Sadly, all of Ginsburg’s greatest legal accomplishments will be fever over shadowed by her sheer selfishness to remain on the court to the very end, Ginsburg’s selfishness will be forever known as her greatest failure as a Justice and as a human being. Ginsburg’s longest lasting legacy will be throwing the court into the hands of those who seek taking the court hard to the right. Instead of retiring, Ginsburg pissed away everything to fuel her delusions of grandeur. While many will believe she fought for the masses, in the end she only thought of herself and now the masses… Read more »

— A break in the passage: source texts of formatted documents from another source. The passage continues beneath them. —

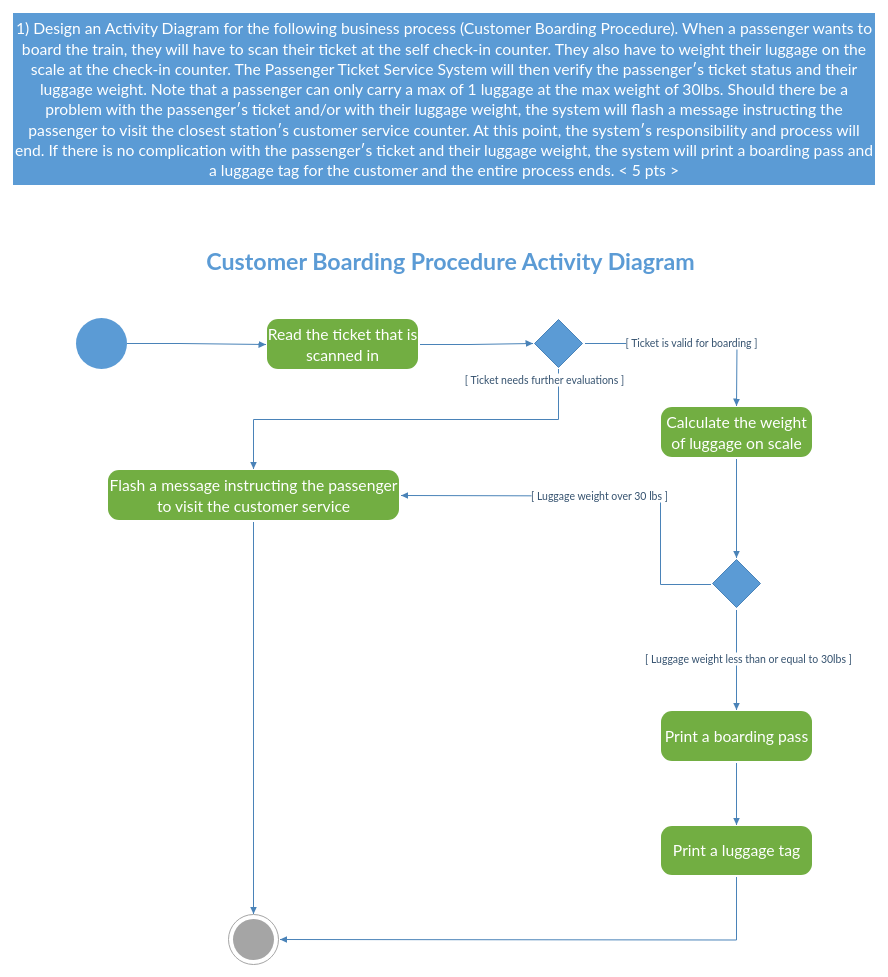
<!DOCTYPE html>
<html lang="en">
<head>
<meta charset="utf-8">
<title>Customer Boarding Procedure Activity Diagram</title>
<style>
  :root {
    --blue: #5b9bd5;
    --blue-edge: #4a83b8;
    --green: #72ae42;
    --grey: #a5a5a5;
    --label: #35526f;
    --paper: #fff;
  }
  * { box-sizing: border-box; margin: 0; }
  html, body { width: 888px; height: 977px; overflow: hidden; background: var(--paper); }
  body {
    position: relative;
    font: 15.7px/20.3px Lato, "Open Sans", sans-serif;
    white-space: nowrap;
  }
  .brief {
    display: flex;
    flex-direction: column;
    align-items: center;
    width: 862px;
    height: 172px;
    margin: 13px 13px 0;
    padding-top: 5.3px;
    background: var(--blue);
    color: var(--paper);
  }
  .title {
    position: absolute;
    left: 0;
    top: 246px;
    width: 901px;
    text-align: center;
    font-size: 23.2px;
    line-height: 30px;
    font-weight: 700;
    color: var(--blue);
  }
  .flow { position: absolute; left: 0; top: 0; width: 888px; height: 977px; }
  .connectors { fill: none; stroke: var(--blue-edge); stroke-width: 1; }
  .arrowhead { fill: var(--blue-edge); }
  .start { fill: var(--blue); }
  .decision { fill: var(--blue); stroke: var(--blue-edge); stroke-width: 1; }
  .end-ring { fill: var(--paper); stroke: var(--grey); }
  .end-dot { fill: var(--grey); }
  .action {
    position: absolute;
    display: flex;
    flex-direction: column;
    align-items: center;
    justify-content: center;
    width: 151px;
    height: 50px;
    padding-top: 1px;
    border-radius: 11px;
    background: var(--green);
    color: var(--paper);
    line-height: 21px;
  }
  .read-ticket { left: 267px; top: 319px; }
  .weigh { left: 661px; top: 407px; }
  .flash { left: 108px; top: 470px; width: 291px; }
  .print-pass { left: 661px; top: 711px; }
  .print-tag { left: 661px; top: 826px; height: 49px; padding: 0 0 1px; }
  .guard {
    position: absolute;
    transform: translate(-50%, -50%);
    background: var(--paper);
    color: var(--label);
    font-size: 10.5px;
    line-height: 13px;
  }
  .valid { left: 691.5px; top: 343px; }
  .needs-review { left: 544.5px; top: 380px; }
  .overweight { left: 599.5px; top: 496px; }
  .within-limit { left: 748.5px; top: 659px; }
</style>
</head>
<body>
  <p class="brief">
    <span>1) Design an Activity Diagram for the following business process (Customer Boarding Procedure). When a passenger wants to</span>
    <span>board the train, they will have to scan their ticket at the self check-in counter. They also have to weight their luggage on the</span>
    <span>scale at the check-in counter. The Passenger Ticket Service System will then verify the passenger′s ticket status and their</span>
    <span>luggage weight. Note that a passenger can only carry a max of 1 luggage at the max weight of 30lbs. Should there be a</span>
    <span>problem with the passenger′s ticket and/or with their luggage weight, the system will flash a message instructing the</span>
    <span>passenger to visit the closest station′s customer service counter. At this point, the system′s responsibility and process will</span>
    <span>end. If there is no complication with the passenger′s ticket and their luggage weight, the system will print a boarding pass and</span>
    <span>a luggage tag for the customer and the entire process ends. &lt; 5 pts &gt;</span>
  </p>

  <h1 class="title">Customer Boarding Procedure Activity Diagram</h1>

  <main>
    <svg class="flow" viewBox="0 0 888 977" aria-hidden="true">
      <defs>
        <marker id="arrow" markerUnits="userSpaceOnUse" markerWidth="8" markerHeight="8" refX="7.5" refY="4" orient="auto">
          <path class="arrowhead" d="M0 .5 7.5 4 0 7.5Z"/>
        </marker>
      </defs>
      <g class="connectors">
        <path d="M127 343.5H180L266 344.5" marker-end="url(#arrow)"/>
        <path d="M420 344.5H470L533 343.5" marker-end="url(#arrow)"/>
        <path d="M585 343.5H691.5M737 343.5 736.5 406" marker-end="url(#arrow)"/>
        <path d="M558.5 369V419.5H253.5V469" marker-end="url(#arrow)"/>
        <path d="M736.5 459V558" marker-end="url(#arrow)"/>
        <path d="M711 584.5H660.5V496"/>
        <path d="M600 496 401 495.5" marker-end="url(#arrow)"/>
        <path d="M736.5 610V710" marker-end="url(#arrow)"/>
        <path d="M736.5 763V825" marker-end="url(#arrow)"/>
        <path d="M736.5 877V940L280 939.5" marker-end="url(#arrow)"/>
        <path d="M253.5 522V914" marker-end="url(#arrow)"/>
      </g>
      <circle class="start" cx="101.5" cy="343.5" r="25.5"/>
      <polygon class="decision" points="558.5,319.5 582.5,343.5 558.5,367.5 534.5,343.5"/>
      <polygon class="decision" points="736.5,559.5 760.5,583.5 736.5,607.5 712.5,583.5"/>
      <circle class="end-ring" cx="253.5" cy="939.5" r="25"/>
      <circle class="end-dot" cx="253.5" cy="939.5" r="20.5"/>
    </svg>

    <div class="action read-ticket"><span>Read the ticket that is</span><span>scanned in</span></div>
    <div class="action weigh"><span>Calculate the weight</span><span>of luggage on scale</span></div>
    <div class="action flash"><span>Flash a message instructing the passenger</span><span>to visit the customer service</span></div>
    <div class="action print-pass">Print a boarding pass</div>
    <div class="action print-tag">Print a luggage tag</div>

    <span class="guard valid">[ Ticket is valid for boarding ]</span>
    <span class="guard needs-review">[ Ticket needs further evaluations ]</span>
    <span class="guard overweight">[ Luggage weight over 30 lbs ]</span>
    <span class="guard within-limit">[ Luggage weight less than or equal to 30lbs ]</span>
  </main>
</body>
</html>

“All Is Not Well In The State Of Denmark.”
What you described about Ginsburg is “Wearing Out The Carpet” and that she did. Those who espouse “Equality” sometimes fail to understand that Equality at the expense of logic is not equality; It is imprisonment.
You made a substantial point and it is well acknowledged.
[…] Remembering Supreme Court Justice and Champion of LGBTQ Rights Ruth Bader Ginsburg Sep 20, 2020 | Announcement, Family, Gay rights, Homophobia, Love, Marriage, News, Pride, Racism, Trans Rights […]
“RBG’s final wish, conveyed through her granddaughter, Clara Spera, said: “My most fervent wish is that I will not be replaced until a new president is installed.””
If this statement is in fact TRUE it removes ALL credence from any decision she made while on the bench…….As a SC Judge she is supposed to uphold the Constitution, not the ideals of her subscribed party…….It states in The Constitution the articles to nominate and install a Justice…..so therefore denouncing the Constitution with respect to nominating a new Justice lends belief she did the same to other rulings.
We miss you. We need a angel looking after us now. The SC could rule against Roe. They could loosen gun control laws too. Marriage equality could be next. Send a angel to look after us. We cannot have trump be president again. Look down to us. I can u dear stand what it is like to have cancer. Thank you for all the work you done. WE MISS YOU SO MUCH.
We miss you, please look down on us. They over turned roe. They could be coming after gay marriage. Voting right etc. Hope your an angel we could use one ever so now.